The aerobic energy system is one where you engage in intense exercise for two minutes, it is also called stamina training. Training for this involves two or three steady cardio sessions within a workout, and for your best results outdoor running or running on the treadmill are strongly encouraged. With the anaerobic energy system, it is possible to stop and go during a game of soccer. Training for this involves one or two interval training sessions, which means you have to run as fast as possible for 30 to 60 seconds, to reach a period of light activity, where you jog, for a few minutes, maintaining 30-45 minute workouts. These bursts of sprinting need to be repeated 6-8 times. This training increases your capacity of handling lactic acid which reduces fatigue.


Agility training is also an important part of the exercise program for soccer players. Various exercises include bilateral drills, forward walks, high knees, unilateral drills, lateral push slide, X-Over, the lateral pull slide and the trail leg, all of these exercises are completed with a rope attached to a weight sled. All of these exercise should be done 8 to 12 times for two sets. Bilateral drills are done with a rope tied to each leg, where your bend over, get on your hands and knees to pull the sled on the ground behind you, much like a bear crawl. In the forward walk, each leg has to be snapped while walking. The high knee is similar to the forward walk; however you only have to raise a knee as moving forward. You have to walk laterally with a slow and controlled step in a lateral slide. In the unilateral drill, one leg is tied to the rope. The forward walk is like above, but only one leg is tied. In the lateral push slide, the sled is attached to the lead leg to be pushed over the other leg laterally. The same motion is done in the X-Over where you instead, cross over the lead leg. In the lateral pull slide, the rope has to be attached to the trail leg where a large step is made with the lead leg. The trail leg then has to be brought to the lead leg without crossing.

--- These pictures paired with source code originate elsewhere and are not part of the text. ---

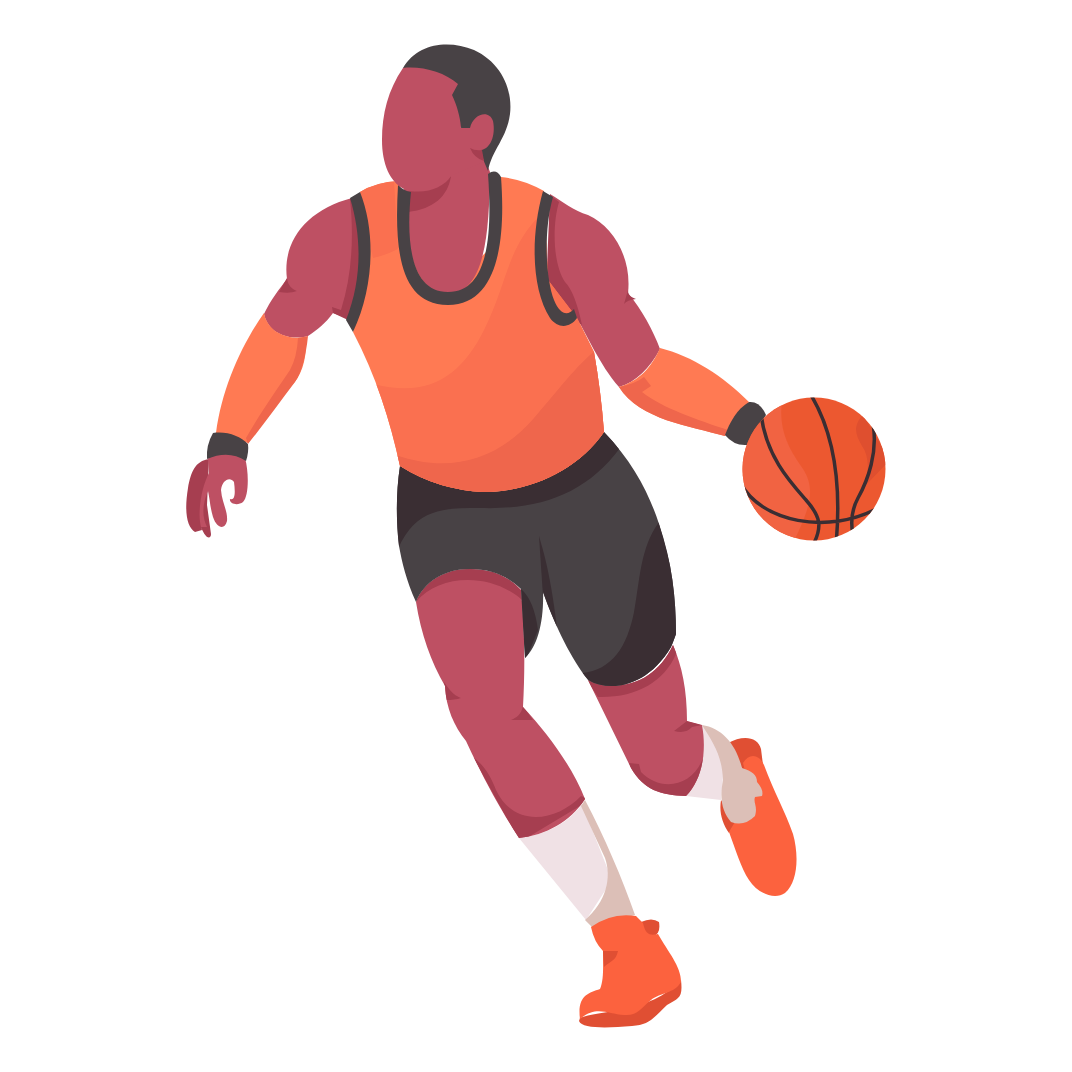
<!DOCTYPE html>
<html lang="en">
<head>
<meta charset="utf-8">
<title>Basketball player dribbling</title>
<style>
:root{
  --paper:#fff;
  --skin:#be5063; --skin-shade:#a63e50;
  --dark:#484245; --dark-shade:#3a2e33;
  --jersey-light:#ff7a53; --jersey:#fa7050; --jersey-shade:#ef664c;
  --ball:#ec5830; --ball-light:#f16342; --ball-shade:#df4f2f;
  --sock:#f0e1e5; --sock-shade:#dcbfb7;
  --shoe:#fc623e; --shoe-shade:#e04f33;
}
html,body{margin:0;background:var(--paper)}
body{width:1072px;height:1072px;overflow:hidden}
svg{display:block}
.skin{fill:var(--skin)} .skin-shade{fill:var(--skin-shade)}
.dark{fill:var(--dark)} .dark-shade{fill:var(--dark-shade)}
.jersey-light{fill:var(--jersey-light)} .jersey{fill:var(--jersey)} .jersey-shade{fill:var(--jersey-shade)}
.ball{fill:var(--ball)} .ball-light{fill:var(--ball-light)} .ball-shade{fill:var(--ball-shade)}
.sock{fill:var(--sock)} .sock-shade{fill:var(--sock-shade)}
.shoe{fill:var(--shoe)} .shoe-shade{fill:var(--shoe-shade)}
.seams{fill:none;stroke:var(--dark-shade);stroke-width:3.5}
</style>
</head>
<body>
<svg width="1072" height="1072" viewBox="0 0 1072 1072" role="img" aria-label="Basketball player in an orange jersey dribbling a ball">
<defs>
  <clipPath id="jersey-clip"><path id="jersey-shape" d="M360 192Q376 182 399 181L412 240 449 290 488 250 501 177Q523 179 544 191L548 280 577 318 594 352Q601 392 604 432C578 470 530 492 484 492Q438 490 400 466C390 420 376 376 353 332L366 280Z"/></clipPath>
  <clipPath id="shorts-clip"><path id="shorts-shape" d="M400 466Q438 490 484 492C530 492 578 470 604 432C634 463 650 496 659 524C672 562 676 598 676 634Q672 645 671 647C654 676 630 686 612 686Q598 686 588 680C572 660 555 626 543 592C544 620 538 646 525 658L521 589C506 575 490 569 470 569C444 569 424 582 416 602C406 580 402 562 399 546C396 520 396 492 400 466Z"/></clipPath>
  <clipPath id="ball-clip"><circle id="ball-shape" cx="814" cy="469" r="71.5"/></clipPath>
  <clipPath id="front-leg-clip"><path id="front-leg-shape" d="M416 602C424 582 444 569 470 569Q502 569 521 590C525 630 525 670 523 707C548 734 572 766 585 799C570 822 546 835 519 838C502 812 484 780 466 741C454 726 446 708 445 686C431 662 421 634 416 602Z"/></clipPath>
  <clipPath id="back-leg-clip"><path id="back-leg-shape" d="M588 680Q598 686 612 686C640 685 660 672 673 645C682 666 687 690 687 721L702 725C707 752 702 780 686 796C660 795 644 790 631 768Z"/></clipPath>
</defs>

<g id="back-foot">
  <path class="shoe-shade" d="M728 743C742 735 758 736 761 749L763 765 745 774ZM721 800L736 822 729 833C722 823 719 812 721 800Z"/>
  <path class="shoe" d="M743 763C749 753 759 754 764 765C774 792 785 811 793 834C799 855 798 882 785 893C775 900 758 894 749 880C741 868 735 848 729 832L736 820 752 800Z"/>
  <path class="sock" d="M702 725Q716 737 724 765L721 800 686 796C700 780 706 756 702 725Z"/>
  <path class="sock-shade" d="M702 725C722 728 736 744 742 768C752 771 757 775 757 782Q764 790 762 796L755 797C753 803 758 806 755 816Q744 827 731 822C723 812 719 801 723 780C722 756 714 744 702 725Z"/>
</g>

<g id="back-leg">
  <use href="#back-leg-shape" class="skin"/>
  <g clip-path="url(#back-leg-clip)" class="skin-shade">
    <path d="M580 670L598 697C636 698 664 682 676 654L680 640Z"/>
    <path d="M629 763L639 764 641 772C660 792 694 788 704 755L706 800H640Z"/>
    <path d="M687 721L674 731Q686 734 692 727L702 725Z"/>
  </g>
</g>

<g id="front-foot">
  <path class="sock" d="M519 838C546 835 570 822 582 804L612 880 586 920Z"/>
  <path class="sock-shade" d="M581 806L585 800C605 838 622 878 635 915L592 927 585 920C606 902 612 878 605 858Z"/>
  <path class="shoe-shade" d="M641 922Q652 917 659 922Q661 934 653 936L640 934ZM580 1018C597 1010 650 1014 681 980C683 998 679 998 667 1005C654 1017 650 1025 632 1026C608 1028 582 1029 579 1021Z"/>
  <path class="shoe" d="M591 927Q612 912 636 916L643 923C646 937 652 935 658 934C668 952 681 966 681 982C674 994 661 992 651 1000C641 1008 638 1016 624 1015C608 1014 596 1005 580 1019C577 996 588 993 600 989C604 980 603 966 603 951Q594 942 591 927Z"/>
  <path class="shoe-shade" d="M603 951H618C616 961 610 961 604 967Z"/>
</g>

<g id="front-leg">
  <use href="#front-leg-shape" class="skin"/>
  <g clip-path="url(#front-leg-clip)" class="skin-shade">
    <path d="M410 612L416 602C440 573 492 573 522 600V560H410Z"/>
    <path d="M444 682C452 694 456 696 461 698Q455 700 446 700Z"/>
    <path d="M523 706C521 715 517 717 511 720H533Z"/>
    <path d="M473 757C485 766 491 777 496 790C514 828 556 822 581 796L590 800 520 842Z"/>
  </g>
</g>

<g id="shorts">
  <use href="#shorts-shape" class="dark"/>
  <g clip-path="url(#shorts-clip)" class="dark-shade">
    <path d="M398 549C416 508 444 508 480 508C540 510 586 494 620 448L600 420 390 450Z"/>
    <path d="M539 536C546 560 551 580 557 628L543 596Z"/>
    <path d="M521 589Q534 600 538 630L525 662Z"/>
    <path d="M659 522C640 548 640 580 634 612C627 647 612 670 582 673L600 692H680V600Z"/>
  </g>
</g>

<g id="right-arm">
  <path class="skin" d="M352 198L357 320 347 318 333 313C326 323 317 330 308 336C290 341 268 334 264 314C270 301 280 288 287 279C282 242 306 210 352 198Z"/>
  <path class="skin-shade" d="M350 199L358 196 366 280 348 320 333 313 332 307 341 310C352 275 354 237 350 199ZM287 278C288 286 292 289 297 291Q290 294 279 292Z"/>
  <path class="jersey-light" d="M264 313C268 334 290 340 306 337C307 358 302 376 291 386C276 404 262 424 248 443L216 433C222 388 241 346 264 313Z"/>
  <path class="jersey-shade" d="M298 338L308 336C306 356 301 374 295 382C280 402 264 424 248 444L246 438C262 410 278 388 290 370Q297 357 298 338Z"/>
  <path class="skin-shade" d="M209 459C195 461 191 472 188 488C184 512 187 527 195 532L202 530 201 527C206 540 211 539 211 534L207 505Z"/>
  <path class="skin" d="M208 456C220 452 234 454 245 458C249 472 249 496 243 502C238 506 229 504 230 499C236 501 235 490 234 482C230 476 222 480 221 490C222 503 228 511 227 521C225 530 217 529 213 517C210 507 210 500 208 491C202 505 202 517 207 527L201 527C197 512 202 486 209 473Z"/>
  <path class="dark" d="M213 433C227 431 240 436 248 444Q249 452 246 461C234 453 221 453 207 459Q206 445 213 433Z"/>
</g>

<g id="left-arm">
  <path class="skin" d="M550 194C562 201 574 211 588 215C613 226 632 258 628 293C642 310 653 330 660 349C650 368 636 382 619 387C609 376 601 362 594 350L577 318 548 290Z"/>
  <path class="skin-shade" d="M550 195L559 202C552 226 553 264 565 282Q575 292 582 325L566 316 546 290ZM628 290C628 296 631 297 636 299Q627 300 624 304Z"/>
  <path class="jersey-light" d="M660 348C692 356 723 376 749 402L725 436C690 426 640 420 619 387C640 380 651 368 660 348Z"/>
  <path class="jersey-shade" d="M619 387Q635 384 644 377L651 386 642 392C662 408 698 420 728 430L725 436C690 426 640 420 619 387Z"/>
  <path class="dark" d="M749 402Q760 401 766 415L747 445Q734 446 725 435C730 422 737 409 749 402Z"/>
</g>

<g id="jersey">
  <use href="#jersey-shape" class="jersey-light"/>
  <g clip-path="url(#jersey-clip)">
    <path class="jersey" d="M373 258Q384 256 398 249L394 180H355ZM374 384C430 399 462 374 484 330C508 282 506 250 540 215L620 220V480L390 500Z"/>
    <path class="jersey-shade" d="M396 455C450 474 498 460 534 418C560 388 576 366 596 350L620 500H390Z"/>
  </g>
</g>

<g id="neck-and-trim">
  <path class="skin" d="M404 188L480 145 490 172C489 230 486 293 448 294C412 293 405 240 404 188Z"/>
  <path class="skin-shade" d="M407 191Q432 193 451 176C448 196 434 209 408 212Z"/>
  <path class="dark" d="M398 185Q404 191 411 192C406 240 410 292 448 292C490 292 492 230 488 174Q496 168 501 177C505 230 502 305 448 305C396 305 395 240 398 185Z"/>
  <path class="dark" d="M350 198L360 192C376 232 374 288 353 332L346 320C362 280 362 237 350 198Z"/>
  <path class="dark" d="M543 191L553 197C543 232 546 280 554 300C560 315 568 316 574 309L577 318C570 328 558 329 550 318C532 290 530 238 543 191Z"/>
</g>

<g id="head">
  <path class="dark" d="M403 68C418 42 450 40 474 50C500 62 513 88 510 114C507 138 492 150 488 171L480 152 455 120Z"/>
  <path class="skin" d="M403 68C422 66 444 72 458 84L452 95C457 106 460 116 461 128H470C473 114 489 109 493 121C496 136 490 149 481 150L484 162 451 176C444 188 422 196 404 189C390 182 382 164 382 140C382 114 388 90 403 68Z"/>
  <path class="skin-shade" d="M470 148Q475 151 482 150L484 161Q474 158 470 148Z"/>
</g>

<g id="basketball">
  <use href="#ball-shape" class="ball"/>
  <g clip-path="url(#ball-clip)">
    <path class="ball-light" d="M782 400C778 432 790 450 803 469C815 488 812 505 792 545H735V400Z"/>
    <path class="ball-shade" d="M863 415C852 426 856 436 862 446Q871 458 866 485L890 460Z"/>
    <path class="seams" d="M811 395C832 430 842 480 836 545M761 414C766 456 790 482 806 500C820 516 823 526 813 545M740 482C760 522 828 536 880 507M873 424C878 452 868 480 858 498C852 509 850 520 853 535"/>
  </g>
</g>
</svg>
</body>
</html>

Strength training is the last part of the exercise program for playing better soccer. The traditional strength training exercises have to be done for a strong and powerful lower body. Each of the following exercises has to be done for six repetitions while focusing on as much weight as possible. The weight has to be passed through the range of motion as quickly as possible to develop both leg strength and power.


In the barbell squat, you have to stand with a barbell resting on the back of your shoulders. Then you have to slowly squat down with the knees in line with the toes. In the stiff-legged deadlight, you have to stand with feet shoulder width apart and then grasp either side of the barbell found on the floor with legs straight. Then you rise to a standing position and lower again. Holding dumbbells in your hands while taking a long step forward are called lunges. You then have to lunge down to rise up as fast as possible. In the hanging knee raise, you grasp an over head bar to lift yourself off of the ground wherein you raise your legs 90 degrees using your abdominal muscles.


Soccer is difficult to train for; as you have numerous goals to achieve. However, with the right training, it is possible to focus on an area at a time to make it less stressful on the body and reduce the chances of any injury. Take a week off to help the body recover and on following these points, you will be ready to take on your next soccer season.